▸ Task data:
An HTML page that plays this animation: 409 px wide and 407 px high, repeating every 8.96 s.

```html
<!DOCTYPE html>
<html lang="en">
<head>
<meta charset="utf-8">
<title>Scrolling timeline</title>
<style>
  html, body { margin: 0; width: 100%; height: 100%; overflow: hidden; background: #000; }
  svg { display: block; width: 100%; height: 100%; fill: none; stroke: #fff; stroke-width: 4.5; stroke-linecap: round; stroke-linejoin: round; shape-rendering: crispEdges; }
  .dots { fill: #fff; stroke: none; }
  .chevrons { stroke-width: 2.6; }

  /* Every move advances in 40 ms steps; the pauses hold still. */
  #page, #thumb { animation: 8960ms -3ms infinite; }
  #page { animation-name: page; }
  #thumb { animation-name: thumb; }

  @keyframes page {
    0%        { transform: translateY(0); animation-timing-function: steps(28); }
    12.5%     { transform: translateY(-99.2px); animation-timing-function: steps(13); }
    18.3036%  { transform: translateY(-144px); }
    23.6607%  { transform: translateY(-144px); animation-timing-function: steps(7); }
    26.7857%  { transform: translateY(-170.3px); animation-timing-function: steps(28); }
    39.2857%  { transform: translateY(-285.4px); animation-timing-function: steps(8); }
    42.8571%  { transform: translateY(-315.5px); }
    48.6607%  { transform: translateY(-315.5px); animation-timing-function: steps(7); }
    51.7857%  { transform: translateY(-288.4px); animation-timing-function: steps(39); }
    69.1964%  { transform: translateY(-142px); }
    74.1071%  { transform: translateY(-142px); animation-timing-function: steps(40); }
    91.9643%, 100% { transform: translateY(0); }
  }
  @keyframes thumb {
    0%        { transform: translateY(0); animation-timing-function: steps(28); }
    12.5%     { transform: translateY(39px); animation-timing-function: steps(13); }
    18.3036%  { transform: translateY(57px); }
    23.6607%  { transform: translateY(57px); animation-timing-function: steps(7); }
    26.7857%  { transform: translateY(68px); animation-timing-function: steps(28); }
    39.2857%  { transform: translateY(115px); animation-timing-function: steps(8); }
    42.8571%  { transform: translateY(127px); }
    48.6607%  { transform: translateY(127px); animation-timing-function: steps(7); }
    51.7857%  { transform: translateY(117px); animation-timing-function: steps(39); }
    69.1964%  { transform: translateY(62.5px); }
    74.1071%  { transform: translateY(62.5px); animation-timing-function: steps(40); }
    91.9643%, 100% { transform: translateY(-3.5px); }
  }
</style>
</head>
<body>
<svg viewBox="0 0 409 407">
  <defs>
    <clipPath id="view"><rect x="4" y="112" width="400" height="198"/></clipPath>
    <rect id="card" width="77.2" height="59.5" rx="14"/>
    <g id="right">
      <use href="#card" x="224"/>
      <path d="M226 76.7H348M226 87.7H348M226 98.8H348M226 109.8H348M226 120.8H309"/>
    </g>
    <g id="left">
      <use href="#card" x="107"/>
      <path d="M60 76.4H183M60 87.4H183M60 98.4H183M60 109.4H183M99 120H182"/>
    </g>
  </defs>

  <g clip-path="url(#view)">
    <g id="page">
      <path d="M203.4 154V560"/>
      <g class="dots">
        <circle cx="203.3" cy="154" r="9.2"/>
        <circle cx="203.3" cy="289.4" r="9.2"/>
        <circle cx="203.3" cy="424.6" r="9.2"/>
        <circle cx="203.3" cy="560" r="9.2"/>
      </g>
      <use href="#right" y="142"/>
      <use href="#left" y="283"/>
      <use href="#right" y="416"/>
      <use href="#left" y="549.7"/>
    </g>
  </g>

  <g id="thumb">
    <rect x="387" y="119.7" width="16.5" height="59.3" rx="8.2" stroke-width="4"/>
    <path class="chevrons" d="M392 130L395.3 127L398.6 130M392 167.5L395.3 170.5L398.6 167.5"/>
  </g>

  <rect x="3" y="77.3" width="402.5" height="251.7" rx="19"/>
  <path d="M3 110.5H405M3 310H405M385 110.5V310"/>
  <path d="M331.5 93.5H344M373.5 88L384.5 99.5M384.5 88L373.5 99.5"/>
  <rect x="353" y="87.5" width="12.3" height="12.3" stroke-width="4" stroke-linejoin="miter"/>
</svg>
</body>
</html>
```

▸ Your instructions: Output each line of the entries exactly, so that nothing is lost.

▸ Response below:
An HTML page that plays this animation: 409 px wide and 407 px high, repeating every 8.96 s.

```html
<!DOCTYPE html>
<html lang="en">
<head>
<meta charset="utf-8">
<title>Scrolling timeline</title>
<style>
  html, body { margin: 0; width: 100%; height: 100%; overflow: hidden; background: #000; }
  svg { display: block; width: 100%; height: 100%; fill: none; stroke: #fff; stroke-width: 4.5; stroke-linecap: round; stroke-linejoin: round; shape-rendering: crispEdges; }
  .dots { fill: #fff; stroke: none; }
  .chevrons { stroke-width: 2.6; }

  /* Every move advances in 40 ms steps; the pauses hold still. */
  #page, #thumb { animation: 8960ms -3ms infinite; }
  #page { animation-name: page; }
  #thumb { animation-name: thumb; }

  @keyframes page {
    0%        { transform: translateY(0); animation-timing-function: steps(28); }
    12.5%     { transform: translateY(-99.2px); animation-timing-function: steps(13); }
    18.3036%  { transform: translateY(-144px); }
    23.6607%  { transform: translateY(-144px); animation-timing-function: steps(7); }
    26.7857%  { transform: translateY(-170.3px); animation-timing-function: steps(28); }
    39.2857%  { transform: translateY(-285.4px); animation-timing-function: steps(8); }
    42.8571%  { transform: translateY(-315.5px); }
    48.6607%  { transform: translateY(-315.5px); animation-timing-function: steps(7); }
    51.7857%  { transform: translateY(-288.4px); animation-timing-function: steps(39); }
    69.1964%  { transform: translateY(-142px); }
    74.1071%  { transform: translateY(-142px); animation-timing-function: steps(40); }
    91.9643%, 100% { transform: translateY(0); }
  }
  @keyframes thumb {
    0%        { transform: translateY(0); animation-timing-function: steps(28); }
    12.5%     { transform: translateY(39px); animation-timing-function: steps(13); }
    18.3036%  { transform: translateY(57px); }
    23.6607%  { transform: translateY(57px); animation-timing-function: steps(7); }
    26.7857%  { transform: translateY(68px); animation-timing-function: steps(28); }
    39.2857%  { transform: translateY(115px); animation-timing-function: steps(8); }
    42.8571%  { transform: translateY(127px); }
    48.6607%  { transform: translateY(127px); animation-timing-function: steps(7); }
    51.7857%  { transform: translateY(117px); animation-timing-function: steps(39); }
    69.1964%  { transform: translateY(62.5px); }
    74.1071%  { transform: translateY(62.5px); animation-timing-function: steps(40); }
    91.9643%, 100% { transform: translateY(-3.5px); }
  }
</style>
</head>
<body>
<svg viewBox="0 0 409 407">
  <defs>
    <clipPath id="view"><rect x="4" y="112" width="400" height="198"/></clipPath>
    <rect id="card" width="77.2" height="59.5" rx="14"/>
    <g id="right">
      <use href="#card" x="224"/>
      <path d="M226 76.7H348M226 87.7H348M226 98.8H348M226 109.8H348M226 120.8H309"/>
    </g>
    <g id="left">
      <use href="#card" x="107"/>
      <path d="M60 76.4H183M60 87.4H183M60 98.4H183M60 109.4H183M99 120H182"/>
    </g>
  </defs>

  <g clip-path="url(#view)">
    <g id="page">
      <path d="M203.4 154V560"/>
      <g class="dots">
        <circle cx="203.3" cy="154" r="9.2"/>
        <circle cx="203.3" cy="289.4" r="9.2"/>
        <circle cx="203.3" cy="424.6" r="9.2"/>
        <circle cx="203.3" cy="560" r="9.2"/>
      </g>
      <use href="#right" y="142"/>
      <use href="#left" y="283"/>
      <use href="#right" y="416"/>
      <use href="#left" y="549.7"/>
    </g>
  </g>

  <g id="thumb">
    <rect x="387" y="119.7" width="16.5" height="59.3" rx="8.2" stroke-width="4"/>
    <path class="chevrons" d="M392 130L395.3 127L398.6 130M392 167.5L395.3 170.5L398.6 167.5"/>
  </g>

  <rect x="3" y="77.3" width="402.5" height="251.7" rx="19"/>
  <path d="M3 110.5H405M3 310H405M385 110.5V310"/>
  <path d="M331.5 93.5H344M373.5 88L384.5 99.5M384.5 88L373.5 99.5"/>
  <rect x="353" y="87.5" width="12.3" height="12.3" stroke-width="4" stroke-linejoin="miter"/>
</svg>
</body>
</html>
```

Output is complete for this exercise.